Task objective: Apart from the images, the entire listing below must be restated word for word.

Provided entries:
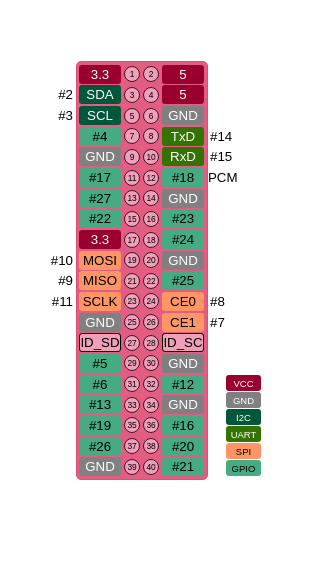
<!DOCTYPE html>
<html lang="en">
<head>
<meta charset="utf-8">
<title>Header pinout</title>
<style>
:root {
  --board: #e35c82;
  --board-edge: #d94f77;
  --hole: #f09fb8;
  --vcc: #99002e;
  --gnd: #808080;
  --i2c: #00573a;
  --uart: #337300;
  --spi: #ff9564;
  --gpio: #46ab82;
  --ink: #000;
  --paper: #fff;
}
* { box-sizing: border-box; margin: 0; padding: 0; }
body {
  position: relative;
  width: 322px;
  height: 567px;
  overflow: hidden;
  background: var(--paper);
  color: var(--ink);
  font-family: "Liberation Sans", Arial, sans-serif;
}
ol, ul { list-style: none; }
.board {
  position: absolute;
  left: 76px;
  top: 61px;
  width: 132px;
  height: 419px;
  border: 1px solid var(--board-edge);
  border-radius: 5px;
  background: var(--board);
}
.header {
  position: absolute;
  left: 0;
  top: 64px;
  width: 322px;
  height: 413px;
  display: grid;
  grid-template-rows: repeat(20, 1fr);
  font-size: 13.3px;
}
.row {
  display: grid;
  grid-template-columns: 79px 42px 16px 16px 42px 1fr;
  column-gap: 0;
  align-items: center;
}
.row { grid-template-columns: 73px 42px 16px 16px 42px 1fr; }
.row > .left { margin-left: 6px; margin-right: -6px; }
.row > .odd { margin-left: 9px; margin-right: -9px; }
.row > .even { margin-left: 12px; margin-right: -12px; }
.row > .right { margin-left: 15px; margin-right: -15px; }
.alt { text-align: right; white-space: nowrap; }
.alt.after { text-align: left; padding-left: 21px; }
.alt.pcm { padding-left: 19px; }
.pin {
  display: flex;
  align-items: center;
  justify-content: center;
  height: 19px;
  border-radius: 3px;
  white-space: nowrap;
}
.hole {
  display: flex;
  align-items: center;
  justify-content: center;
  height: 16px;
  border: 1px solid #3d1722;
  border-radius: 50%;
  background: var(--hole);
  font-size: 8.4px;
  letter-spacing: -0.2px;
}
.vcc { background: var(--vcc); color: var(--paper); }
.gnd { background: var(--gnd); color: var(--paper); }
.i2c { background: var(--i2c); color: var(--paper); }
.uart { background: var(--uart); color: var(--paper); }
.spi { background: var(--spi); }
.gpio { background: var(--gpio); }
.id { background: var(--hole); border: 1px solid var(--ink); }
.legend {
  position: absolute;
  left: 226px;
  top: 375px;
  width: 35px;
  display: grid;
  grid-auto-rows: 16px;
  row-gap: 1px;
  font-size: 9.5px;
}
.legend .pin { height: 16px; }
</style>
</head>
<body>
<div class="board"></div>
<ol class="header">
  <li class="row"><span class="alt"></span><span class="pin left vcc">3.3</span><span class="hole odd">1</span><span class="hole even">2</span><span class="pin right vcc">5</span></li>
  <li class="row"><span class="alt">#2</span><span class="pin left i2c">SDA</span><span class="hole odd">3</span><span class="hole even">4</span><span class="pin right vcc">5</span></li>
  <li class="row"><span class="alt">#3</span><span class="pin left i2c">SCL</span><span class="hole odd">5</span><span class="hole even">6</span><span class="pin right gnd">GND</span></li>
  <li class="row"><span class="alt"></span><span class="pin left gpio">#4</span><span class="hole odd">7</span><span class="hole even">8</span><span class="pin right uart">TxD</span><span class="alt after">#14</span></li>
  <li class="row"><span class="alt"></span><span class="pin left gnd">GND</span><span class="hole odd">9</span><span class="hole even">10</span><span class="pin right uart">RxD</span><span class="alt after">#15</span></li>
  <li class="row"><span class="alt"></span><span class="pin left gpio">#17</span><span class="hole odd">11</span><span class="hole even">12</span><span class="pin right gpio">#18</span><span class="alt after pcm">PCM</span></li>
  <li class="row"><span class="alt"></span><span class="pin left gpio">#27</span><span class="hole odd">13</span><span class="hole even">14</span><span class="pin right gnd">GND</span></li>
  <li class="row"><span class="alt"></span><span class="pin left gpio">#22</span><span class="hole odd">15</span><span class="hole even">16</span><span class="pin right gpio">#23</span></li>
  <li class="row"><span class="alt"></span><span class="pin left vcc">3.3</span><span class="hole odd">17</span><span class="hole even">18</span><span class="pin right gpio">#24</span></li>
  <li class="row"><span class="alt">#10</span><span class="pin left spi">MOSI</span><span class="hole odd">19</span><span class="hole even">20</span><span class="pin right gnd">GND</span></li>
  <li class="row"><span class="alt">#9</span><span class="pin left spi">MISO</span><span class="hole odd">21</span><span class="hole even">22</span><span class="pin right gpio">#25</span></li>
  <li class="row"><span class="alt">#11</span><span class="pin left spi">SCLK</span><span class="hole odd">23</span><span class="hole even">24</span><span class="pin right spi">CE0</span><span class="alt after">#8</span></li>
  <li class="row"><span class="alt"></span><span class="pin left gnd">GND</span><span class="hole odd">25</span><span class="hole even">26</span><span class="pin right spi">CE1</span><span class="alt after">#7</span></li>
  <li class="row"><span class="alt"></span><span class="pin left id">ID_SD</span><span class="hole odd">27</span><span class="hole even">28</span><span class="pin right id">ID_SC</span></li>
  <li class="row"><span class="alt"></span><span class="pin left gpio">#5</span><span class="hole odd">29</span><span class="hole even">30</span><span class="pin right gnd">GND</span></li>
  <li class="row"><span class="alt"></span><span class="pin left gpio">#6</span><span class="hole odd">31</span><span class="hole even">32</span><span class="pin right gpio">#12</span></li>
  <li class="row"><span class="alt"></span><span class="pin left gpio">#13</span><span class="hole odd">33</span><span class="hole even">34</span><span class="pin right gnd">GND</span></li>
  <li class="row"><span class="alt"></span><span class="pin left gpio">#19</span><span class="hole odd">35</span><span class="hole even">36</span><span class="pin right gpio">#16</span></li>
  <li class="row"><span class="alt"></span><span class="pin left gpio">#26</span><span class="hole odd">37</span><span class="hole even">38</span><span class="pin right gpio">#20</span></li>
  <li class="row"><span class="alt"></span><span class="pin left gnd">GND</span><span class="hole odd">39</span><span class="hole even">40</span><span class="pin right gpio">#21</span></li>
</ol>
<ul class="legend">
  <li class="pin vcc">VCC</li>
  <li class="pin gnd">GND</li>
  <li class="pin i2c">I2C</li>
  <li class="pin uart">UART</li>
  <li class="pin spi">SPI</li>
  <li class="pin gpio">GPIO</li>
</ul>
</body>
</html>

Task result:
<!DOCTYPE html>
<html lang="en">
<head>
<meta charset="utf-8">
<title>Header pinout</title>
<style>
:root {
  --board: #e35c82;
  --board-edge: #d94f77;
  --hole: #f09fb8;
  --vcc: #99002e;
  --gnd: #808080;
  --i2c: #00573a;
  --uart: #337300;
  --spi: #ff9564;
  --gpio: #46ab82;
  --ink: #000;
  --paper: #fff;
}
* { box-sizing: border-box; margin: 0; padding: 0; }
body {
  position: relative;
  width: 322px;
  height: 567px;
  overflow: hidden;
  background: var(--paper);
  color: var(--ink);
  font-family: "Liberation Sans", Arial, sans-serif;
}
ol, ul { list-style: none; }
.board {
  position: absolute;
  left: 76px;
  top: 61px;
  width: 132px;
  height: 419px;
  border: 1px solid var(--board-edge);
  border-radius: 5px;
  background: var(--board);
}
.header {
  position: absolute;
  left: 0;
  top: 64px;
  width: 322px;
  height: 413px;
  display: grid;
  grid-template-rows: repeat(20, 1fr);
  font-size: 13.3px;
}
.row {
  display: grid;
  grid-template-columns: 79px 42px 16px 16px 42px 1fr;
  column-gap: 0;
  align-items: center;
}
.row { grid-template-columns: 73px 42px 16px 16px 42px 1fr; }
.row > .left { margin-left: 6px; margin-right: -6px; }
.row > .odd { margin-left: 9px; margin-right: -9px; }
.row > .even { margin-left: 12px; margin-right: -12px; }
.row > .right { margin-left: 15px; margin-right: -15px; }
.alt { text-align: right; white-space: nowrap; }
.alt.after { text-align: left; padding-left: 21px; }
.alt.pcm { padding-left: 19px; }
.pin {
  display: flex;
  align-items: center;
  justify-content: center;
  height: 19px;
  border-radius: 3px;
  white-space: nowrap;
}
.hole {
  display: flex;
  align-items: center;
  justify-content: center;
  height: 16px;
  border: 1px solid #3d1722;
  border-radius: 50%;
  background: var(--hole);
  font-size: 8.4px;
  letter-spacing: -0.2px;
}
.vcc { background: var(--vcc); color: var(--paper); }
.gnd { background: var(--gnd); color: var(--paper); }
.i2c { background: var(--i2c); color: var(--paper); }
.uart { background: var(--uart); color: var(--paper); }
.spi { background: var(--spi); }
.gpio { background: var(--gpio); }
.id { background: var(--hole); border: 1px solid var(--ink); }
.legend {
  position: absolute;
  left: 226px;
  top: 375px;
  width: 35px;
  display: grid;
  grid-auto-rows: 16px;
  row-gap: 1px;
  font-size: 9.5px;
}
.legend .pin { height: 16px; }
</style>
</head>
<body>
<div class="board"></div>
<ol class="header">
  <li class="row"><span class="alt"></span><span class="pin left vcc">3.3</span><span class="hole odd">1</span><span class="hole even">2</span><span class="pin right vcc">5</span></li>
  <li class="row"><span class="alt">#2</span><span class="pin left i2c">SDA</span><span class="hole odd">3</span><span class="hole even">4</span><span class="pin right vcc">5</span></li>
  <li class="row"><span class="alt">#3</span><span class="pin left i2c">SCL</span><span class="hole odd">5</span><span class="hole even">6</span><span class="pin right gnd">GND</span></li>
  <li class="row"><span class="alt"></span><span class="pin left gpio">#4</span><span class="hole odd">7</span><span class="hole even">8</span><span class="pin right uart">TxD</span><span class="alt after">#14</span></li>
  <li class="row"><span class="alt"></span><span class="pin left gnd">GND</span><span class="hole odd">9</span><span class="hole even">10</span><span class="pin right uart">RxD</span><span class="alt after">#15</span></li>
  <li class="row"><span class="alt"></span><span class="pin left gpio">#17</span><span class="hole odd">11</span><span class="hole even">12</span><span class="pin right gpio">#18</span><span class="alt after pcm">PCM</span></li>
  <li class="row"><span class="alt"></span><span class="pin left gpio">#27</span><span class="hole odd">13</span><span class="hole even">14</span><span class="pin right gnd">GND</span></li>
  <li class="row"><span class="alt"></span><span class="pin left gpio">#22</span><span class="hole odd">15</span><span class="hole even">16</span><span class="pin right gpio">#23</span></li>
  <li class="row"><span class="alt"></span><span class="pin left vcc">3.3</span><span class="hole odd">17</span><span class="hole even">18</span><span class="pin right gpio">#24</span></li>
  <li class="row"><span class="alt">#10</span><span class="pin left spi">MOSI</span><span class="hole odd">19</span><span class="hole even">20</span><span class="pin right gnd">GND</span></li>
  <li class="row"><span class="alt">#9</span><span class="pin left spi">MISO</span><span class="hole odd">21</span><span class="hole even">22</span><span class="pin right gpio">#25</span></li>
  <li class="row"><span class="alt">#11</span><span class="pin left spi">SCLK</span><span class="hole odd">23</span><span class="hole even">24</span><span class="pin right spi">CE0</span><span class="alt after">#8</span></li>
  <li class="row"><span class="alt"></span><span class="pin left gnd">GND</span><span class="hole odd">25</span><span class="hole even">26</span><span class="pin right spi">CE1</span><span class="alt after">#7</span></li>
  <li class="row"><span class="alt"></span><span class="pin left id">ID_SD</span><span class="hole odd">27</span><span class="hole even">28</span><span class="pin right id">ID_SC</span></li>
  <li class="row"><span class="alt"></span><span class="pin left gpio">#5</span><span class="hole odd">29</span><span class="hole even">30</span><span class="pin right gnd">GND</span></li>
  <li class="row"><span class="alt"></span><span class="pin left gpio">#6</span><span class="hole odd">31</span><span class="hole even">32</span><span class="pin right gpio">#12</span></li>
  <li class="row"><span class="alt"></span><span class="pin left gpio">#13</span><span class="hole odd">33</span><span class="hole even">34</span><span class="pin right gnd">GND</span></li>
  <li class="row"><span class="alt"></span><span class="pin left gpio">#19</span><span class="hole odd">35</span><span class="hole even">36</span><span class="pin right gpio">#16</span></li>
  <li class="row"><span class="alt"></span><span class="pin left gpio">#26</span><span class="hole odd">37</span><span class="hole even">38</span><span class="pin right gpio">#20</span></li>
  <li class="row"><span class="alt"></span><span class="pin left gnd">GND</span><span class="hole odd">39</span><span class="hole even">40</span><span class="pin right gpio">#21</span></li>
</ol>
<ul class="legend">
  <li class="pin vcc">VCC</li>
  <li class="pin gnd">GND</li>
  <li class="pin i2c">I2C</li>
  <li class="pin uart">UART</li>
  <li class="pin spi">SPI</li>
  <li class="pin gpio">GPIO</li>
</ul>
</body>
</html>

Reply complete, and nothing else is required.